Start of RECORDED INFORMATION
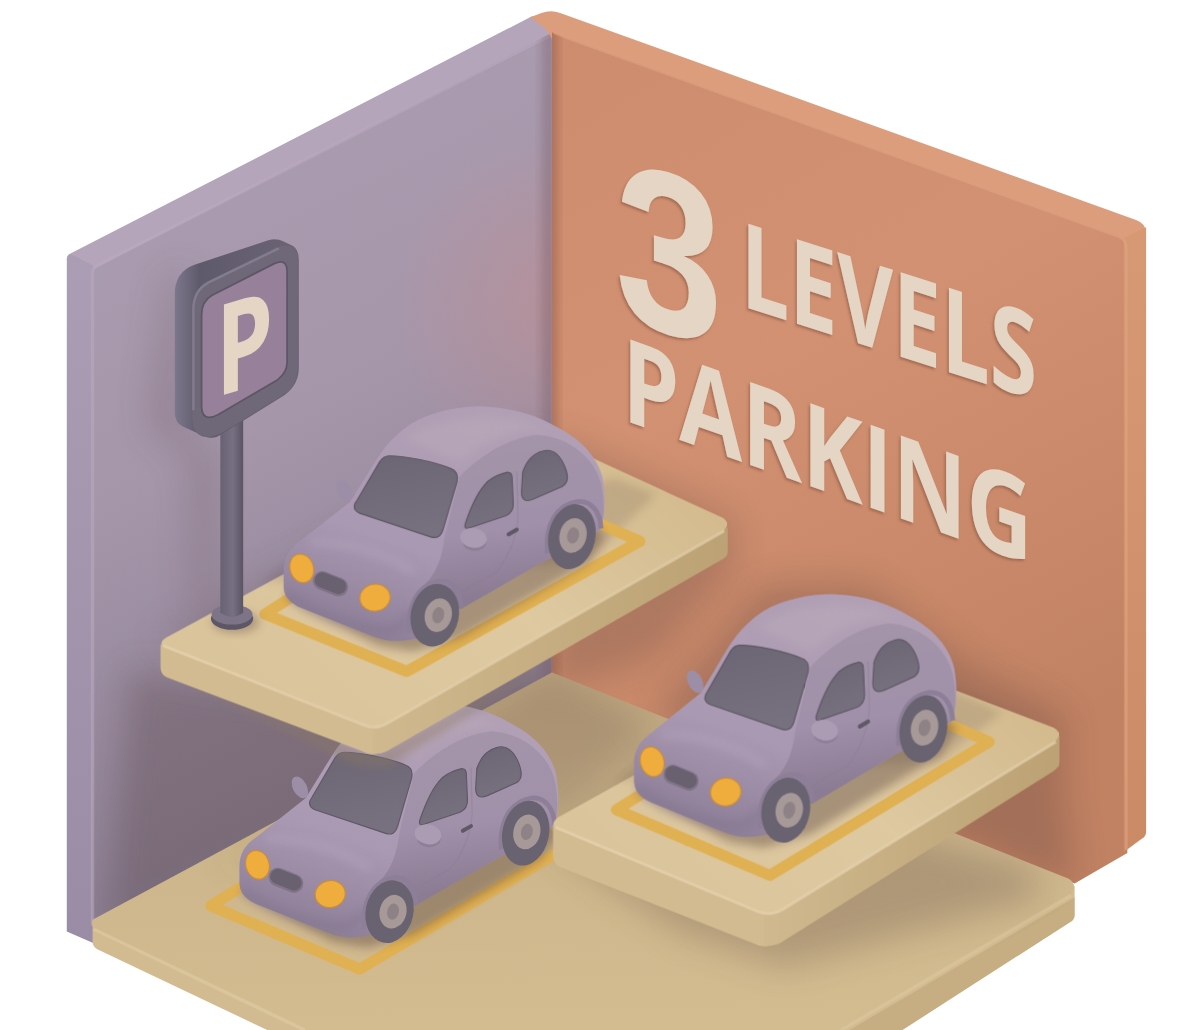
<!DOCTYPE html>
<html lang="en">
<head>
<meta charset="utf-8">
<title>3 Levels Parking</title>
<link rel="stylesheet" href="https://fonts.googleapis.com/css2?family=Arimo:wght@700&family=Open+Sans:wght@700&display=swap">
<style>
:root {
  --paper: #ffffff;
  --lilac: #a797ae;
  --lilac-light: #b5a5bb;
  --lilac-deep: #8d7f95;
  --slate: #6f6878;
  --slate-deep: #5c5667;
  --slate-light: #7d7587;
  --orange: #d29070;
  --orange-light: #db9d7b;
  --orange-deep: #b87b5e;
  --sand: #d8c198;
  --sand-light: #e0cca5;
  --sand-edge: #d3bb91;
  --sand-deep: #c2aa80;
  --line: #e0b152;
  --lamp: #eead3d;
  --cream: #e4d5c4;
  --shade: #4f3a3a;
}
* { margin: 0; padding: 0; box-sizing: border-box; }
html, body { width: 1200px; height: 1030px; overflow: hidden; background: var(--paper); }
.scene { display: block; width: 1200px; height: 1030px; }
.soft-edge { stroke-linejoin: round; stroke-width: 10; }
.paint-line { fill: none; stroke: var(--line); stroke-width: 9.5; stroke-linejoin: round; }
.shadow { fill: var(--shade); }
.lettering { fill: var(--cream); font-family: "Open Sans", sans-serif; font-weight: 700; }
.numeral { font-family: "Arimo", sans-serif; }
</style>
</head>
<body>
<svg class="scene" viewBox="0 0 1024 879" preserveAspectRatio="none" role="img" aria-label="Isometric parking garage with three levels, each holding a lilac car">
  <defs>
    <linearGradient id="left-wall-fill" x1="0" y1="0" x2=".25" y2="1">
      <stop offset="0" stop-color="#ad9fb3"/><stop offset=".5" stop-color="#a596aa"/><stop offset="1" stop-color="#8a7d91"/>
    </linearGradient>
    <linearGradient id="left-end-fill" x1="0" y1="0" x2="0" y2="1">
      <stop offset="0" stop-color="#aa9db4"/><stop offset="1" stop-color="#9a8ca4"/>
    </linearGradient>
    <radialGradient id="wall-bounce" gradientUnits="userSpaceOnUse" cx="480" cy="260" r="150">
      <stop offset="0" stop-color="#c08e90" stop-opacity=".6"/><stop offset="1" stop-color="#c08e90" stop-opacity="0"/>
    </radialGradient>
    <linearGradient id="right-wall-fill" x1="0" y1="0" x2=".35" y2="1">
      <stop offset="0" stop-color="#cd8c6e"/><stop offset=".45" stop-color="#d29172"/><stop offset="1" stop-color="#c18263"/>
    </linearGradient>
    <linearGradient id="right-end-fill" x1="0" y1="0" x2="0" y2="1">
      <stop offset="0" stop-color="#d79974"/><stop offset="1" stop-color="#cb8a66"/>
    </linearGradient>
    <linearGradient id="floor-fill" x1=".45" y1="0" x2=".5" y2="1">
      <stop offset="0" stop-color="#bda57f"/><stop offset=".5" stop-color="#cdb68b"/><stop offset="1" stop-color="#d3bc90"/>
    </linearGradient>
    <linearGradient id="slab-fill" x1="0" y1=".7" x2="1" y2=".2">
      <stop offset="0" stop-color="#dac49b"/><stop offset=".55" stop-color="#dec9a1"/><stop offset="1" stop-color="#d3ba8d"/>
    </linearGradient>
    <linearGradient id="slab-side-fill" x1="0" y1="0" x2="1" y2="0">
      <stop offset="0" stop-color="#d0b98f"/><stop offset="1" stop-color="#bca274"/>
    </linearGradient>
    <linearGradient id="car-fill" gradientUnits="userSpaceOnUse" x1="390" y1="345" x2="320" y2="548">
      <stop offset="0" stop-color="#b1a0b5"/><stop offset=".6" stop-color="#aa99b2"/><stop offset="1" stop-color="#8d7e97"/>
    </linearGradient>
    <linearGradient id="car-side-fill" gradientUnits="userSpaceOnUse" x1="420" y1="370" x2="440" y2="505">
      <stop offset="0" stop-color="#a595aa"/><stop offset=".6" stop-color="#a090a9"/><stop offset="1" stop-color="#8b7c94"/>
    </linearGradient>
    <linearGradient id="glass-fill" x1="0" y1="0" x2=".3" y2="1">
      <stop offset="0" stop-color="#6c6573"/><stop offset="1" stop-color="#77707f"/>
    </linearGradient>
    <linearGradient id="pole-fill" x1="0" y1="0" x2="1" y2="0">
      <stop offset="0" stop-color="#686274"/><stop offset=".55" stop-color="#777083"/><stop offset="1" stop-color="#5a5464"/>
    </linearGradient>
    <linearGradient id="sign-side-fill" x1="0" y1="0" x2="1" y2="0">
      <stop offset="0" stop-color="#7c778b"/><stop offset=".2" stop-color="#5f5a6b"/><stop offset="1" stop-color="#6a6475"/>
    </linearGradient>
    <filter id="blur-small" x="-30%" y="-30%" width="160%" height="160%"><feGaussianBlur stdDeviation="4"/></filter>
    <filter id="blur-large" x="-40%" y="-40%" width="180%" height="180%"><feGaussianBlur stdDeviation="15"/></filter>
    <filter id="raised" x="-10%" y="-10%" width="120%" height="130%"><feDropShadow dx="-1.2" dy="1.6" stdDeviation=".8" flood-color="#8a5540" flood-opacity=".6"/></filter>
    <clipPath id="left-wall-clip"><path d="M79 228 471 28V577L79 792Z"/></clipPath>
    <clipPath id="right-wall-clip"><path d="M471 28 962 204V728L917 754 471 577Z"/></clipPath>
    <clipPath id="floor-clip"><path d="M79 785 471 574 917 752V770L725 879H262L79 795Z"/></clipPath>

    <g id="car">
      <g id="car-shadow">
        <path class="shadow" filter="url(#blur-small)" opacity=".38" d="M244 508 268 495 480 420 516 458 502 480 392 545 352 556 322 551Z"/>
      </g>
      <ellipse cx="294" cy="419" rx="6" ry="10" fill="#9d8ea8" transform="rotate(-28 294 419)"/>
      <path id="car-body" fill="url(#car-fill)" d="M242 487C242 475 247 468 257 461L299 428 322 391C331 377 345 362 364 355C381 349 399 346 414 347C438 348 460 355 478 366C497 376 510 391 514 407C517 422 517 441 512 452L468 477 393 519C384 530 372 543 350 546C338 548 328 547 318 543L260 520C246 515 242 508 242 500Z"/>
      <path id="car-flank" fill="url(#car-side-fill)" d="M392 407C410 388 435 373 459 371C487 373 508 392 513 413C516 428 516 442 512 452L468 477 393 520 385 512 352 537C348 520 354 506 366 495C373 486 377 476 379 460Z"/>
      <path id="hood-crease" d="M265 463C288 461 330 471 354 489" fill="none" stroke="#b9a9c0" stroke-width="5" opacity=".55" filter="url(#blur-small)"/>
      <path id="roof-light" d="M345 374C375 354 430 350 468 366 440 364 412 376 393 396Z" fill="#bba9ba" opacity=".55" filter="url(#blur-small)"/>
      <path id="bumper" d="M246 506C262 523 300 535 326 538C338 538 345 533 350 524" fill="none" stroke="#80728b" stroke-width="7" opacity=".45" filter="url(#blur-small)"/>
      <path id="windshield" fill="url(#glass-fill)" stroke="#5f5867" stroke-width="1" d="M332 389C346 389 371 394 385 400C390 402 391 406 390 411L378 452C376 458 373 460 367 458L307 438C302 436 301 432 304 428L324 394C326 391 328 389 332 389Z"/>
      <path id="front-window" fill="url(#glass-fill)" stroke="#5f5867" stroke-width="1" d="M397 447C402 432 408 419 416 411C421 407 428 404 433 403C436 403 437 405 437 408L438 430C438 435 436 438 432 440L402 450C398 452 396 451 397 447Z"/>
      <path id="rear-window" fill="url(#glass-fill)" stroke="#5f5867" stroke-width="1" d="M446 403C449 394 455 387 463 385C472 382 479 389 483 401C485 407 485 412 480 415L455 426C448 429 445 426 445 420Z"/>
      <path id="door-seam" d="M441 402 442 441C441 460 433 476 424 488L393 505" fill="none" stroke="#8b7d93" stroke-width="1" opacity=".45"/>
      <path id="door-handle" d="M434 456 441 452" stroke="#5f5867" stroke-width="3.4" stroke-linecap="round"/>
      <path id="rear-arch" d="M467 472C465 447 475 431 493 428C505 427 512 437 513 451" fill="none" stroke="#8d7f97" stroke-width="4"/>
      <path id="front-arch" d="M349 540C347 516 357 499 375 496C387 495 393 504 394 518" fill="none" stroke="#8d7f97" stroke-width="4"/>
      <g id="rear-wheel">
        <ellipse cx="488" cy="458" rx="20" ry="28" fill="#696371" transform="rotate(12 488 458)"/>
        <ellipse cx="489" cy="457" rx="11.5" ry="15" fill="#a69998" transform="rotate(14 489 457)"/>
        <ellipse cx="489" cy="457" rx="5" ry="7" fill="#8e8286" transform="rotate(14 489 457)"/>
      </g>
      <g id="front-wheel">
        <ellipse cx="371" cy="525" rx="20.5" ry="27" fill="#696371" transform="rotate(12 371 525)"/>
        <ellipse cx="374" cy="525" rx="11.5" ry="14.5" fill="#a69998" transform="rotate(14 374 525)"/>
        <ellipse cx="374" cy="525" rx="5" ry="7" fill="#8e8286" transform="rotate(14 374 525)"/>
      </g>
      <path id="grille" d="M275 495.500 289 501" stroke="#817488" stroke-width="16" stroke-linecap="round"/>
      <path d="M275 495 289 500.500" stroke="#69616f" stroke-width="13" stroke-linecap="round"/>
      <g id="headlights" fill="var(--lamp)" stroke="#c98e3c" stroke-width="1">
        <ellipse cx="257.500" cy="485" rx="10" ry="12.500" transform="rotate(-18 257.500 485)"/>
        <ellipse cx="320" cy="510" rx="13" ry="11.500" transform="rotate(-10 320 510)"/>
      </g>
      <ellipse cx="405" cy="463" rx="10" ry="7" fill="#7b6d84" opacity=".4"/>
      <ellipse id="side-mirror" cx="404" cy="459" rx="11.500" ry="8.500" fill="#ab9bb3" transform="rotate(10 404 459)"/>
    </g>
  </defs>

  <g id="left-wall">
    <path fill="var(--lilac-light)" stroke="var(--lilac-light)" class="soft-edge" d="M62 221 455 19 470 30 79 232Z"/>
    <path fill="url(#left-end-fill)" d="M57 222Q57 216 63 218L80 227V805L57 795Z"/>
    <path fill="url(#left-wall-fill)" d="M79 230 471 28V577L79 792Z"/>
    <path d="M79 790V233Q79 228 84 226L470 30" fill="none" stroke="#b9a9bf" stroke-width="3" opacity=".55"/>
    <g clip-path="url(#left-wall-clip)">
      <path fill="url(#wall-bounce)" d="M300 60H472V460H300Z"/>
      <path class="shadow" filter="url(#blur-large)" opacity=".3" d="M110 570 330 610 471 560V620L90 800Z"/>
      <path class="shadow" filter="url(#blur-large)" opacity=".2" d="M130 545 471 365V440L180 560Z"/>
      <path class="shadow" filter="url(#blur-large)" opacity=".2" d="M140 240 160 225V370L185 380V520H165L160 390 125 365Z"/>
      <path d="M462 20H480V580H462Z" fill="#6d4e56" opacity=".3" filter="url(#blur-small)"/>
    </g>
  </g>

  <g id="right-wall">
    <path fill="var(--orange-light)" d="M452 15 462 11Q470 8 478 11L970 188Q978 191 978 199L962 210 471 34Q469 25 452 15Z"/>
    <path fill="url(#right-wall-fill)" d="M471 27 955 201Q962 204 962 212V728L917 754 471 577Z"/>
    <path fill="url(#right-end-fill)" d="M959 203 978 194V710Q978 714 974 716L959 727Z"/>
    <path d="M472 28 955 202Q961 204 961 212V725" fill="none" stroke="#e0a585" stroke-width="2.500" opacity=".55"/>
    <g clip-path="url(#right-wall-clip)">
      <path class="shadow" filter="url(#blur-large)" opacity=".24" d="M471 370 625 445V485L560 560 471 590Z"/>
      <path class="shadow" filter="url(#blur-large)" opacity=".26" d="M650 500 740 500 830 570 908 610V670L917 760 560 610Z"/>
      <path d="M462 20H476V580H462Z" fill="#7d4c40" opacity=".4" filter="url(#blur-small)"/>
    </g>
    <g id="wall-lettering" class="lettering" filter="url(#raised)">
      <text class="numeral" transform="matrix(1 .3 0 1 525 270)" font-size="196" textLength="92" lengthAdjust="spacingAndGlyphs">3</text>
      <text transform="matrix(1 .318 0 1 632 261)" font-size="101" textLength="253" lengthAdjust="spacingAndGlyphs">LEVELS</text>
      <text transform="matrix(1 .355 0 1 531 358)" font-size="99" textLength="350" lengthAdjust="spacingAndGlyphs">PARKING</text>
    </g>
  </g>

  <g id="ground-level">
    <path fill="var(--sand-edge)" d="M79 786 262 872 480 970 725 868 917 756V781Q917 785 913 787L770 879H228L83 810Q79 808 79 804Z"/>
    <path fill="#c0a87c" opacity=".7" d="M725 879 917 766V781Q917 785 913 787L770 879Z"/>
    <path fill="url(#floor-fill)" d="M79 785 471 574 912 750Q921 756 912 765L718 879H258L84 797Q77 792 79 785Z"/>
    <path d="M80 793 260 879" fill="none" stroke="var(--sand-light)" stroke-width="3" opacity=".6"/>
    <path d="M914 764 718 879" fill="none" stroke="#dcc79d" stroke-width="3" opacity=".6"/>
    <g clip-path="url(#floor-clip)">
      <path class="shadow" filter="url(#blur-large)" opacity=".25" d="M471 720 560 650 880 740 890 765 670 825 580 795Z"/>
      <path class="shadow" filter="url(#blur-large)" opacity=".2" d="M180 745 471 570 560 620 480 700 330 690Z"/>
    </g>
    <path class="paint-line" d="M365 658 180 773 307 827 500 713"/>
    <use href="#car" transform="matrix(.993 0 0 1 -36 253)"/>
  </g>

  <g id="upper-level">
    <path fill="#8d7a65" opacity=".45" filter="url(#blur-small)" d="M150 577 318 645 480 560 330 655 300 652Z"/>
    <path fill="var(--sand-edge)" d="M137 550 322 622V643Q316 645 309 641L142 578Q137 575 137 570Z"/>
    <path fill="url(#slab-side-fill)" d="M318 620 621 450V471Q621 475 617 477L330 641Q324 644 318 643Z"/>
    <path fill="url(#slab-fill)" d="M142 544 240 491 471 375 617 442Q624 447 617 453L330 617Q321 622 311 618L141 553Q134 549 142 544Z"/>
    <path d="M139 551 311 619Q321 623 331 617L618 453" fill="none" stroke="#e6d4b0" stroke-width="2.500" opacity=".65"/>
    <path class="shadow" opacity=".16" filter="url(#blur-small)" d="M225 497 250 480 525 408 560 422 500 480Z"/>
    <path class="paint-line" d="M390 420 226 524 347 573 546 462 505 444"/>
    <g id="parking-sign">
      <ellipse cx="201" cy="531" rx="20" ry="9" class="shadow" opacity=".35" filter="url(#blur-small)"/>
      <ellipse cx="198" cy="528" rx="18" ry="9.500" fill="var(--slate-deep)"/>
      <ellipse cx="198" cy="524.500" rx="17.500" ry="8.500" fill="var(--slate-light)"/>
      <path fill="url(#pole-fill)" d="M188 350H207.500V523Q198 530 188 523Z"/>
      <path fill="url(#sign-side-fill)" d="M149 252Q149 232 166 226L229 205Q236 203 242 206L250 210Q255 213 255 222V314Q255 328 243 337L190 370Q182 376 174 372L156 364Q149 361 149 350Z"/>
      <path fill="var(--slate)" d="M164 264Q164 247 178 240L236 211Q254 205 254 222V314Q254 328 243 336L190 369Q165 381 164 356Z"/>
      <path d="M165 350V264Q165 248 178 241L238 212" fill="none" stroke="#918b9e" stroke-width="2" opacity=".6"/>
      <path fill="#96809a" stroke="#5d5666" stroke-width="1.500" d="M172 269Q172 257 181 252L234 225Q245 220 245 232V309Q245 318 237 324L186 354Q172 361 172 346Z"/>
      <text class="lettering" transform="matrix(1 -.3 0 1 184 339)" font-size="108" textLength="49" lengthAdjust="spacingAndGlyphs">P</text>
    </g>
    <use href="#car"/>
  </g>

  <g id="middle-level">
    <path fill="var(--sand-edge)" d="M472 704 657 780V807Q650 809 643 805L478 740Q472 737 472 731Z"/>
    <path fill="url(#slab-side-fill)" d="M652 780 904 628V650Q904 655 899 658L667 804Q660 808 652 807Z"/>
    <path fill="url(#slab-fill)" d="M477 697 540 662 760 568 899 621Q908 626 899 634L668 776Q658 782 647 778L476 708Q468 703 477 697Z"/>
    <path d="M474 706 647 778Q658 782 668 776L901 633" fill="none" stroke="#e6d4b0" stroke-width="2.500" opacity=".65"/>
    <path class="shadow" opacity=".16" filter="url(#blur-small)" d="M525 667 550 650 815 590 855 608 800 650Z"/>
    <path class="paint-line" d="M690 588 526 691 657 747 844 633 805 616"/>
    <use href="#car" transform="matrix(1.004 0 0 1.035 298 148)"/>
  </g>
</svg>
</body>
</html>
End of RECORDED INFORMATION
— WHAT IS EXPECTED —
Determine how many lines in the entries above hold the string "lilac", then report that number and nothing further.

— SOLUTION —
5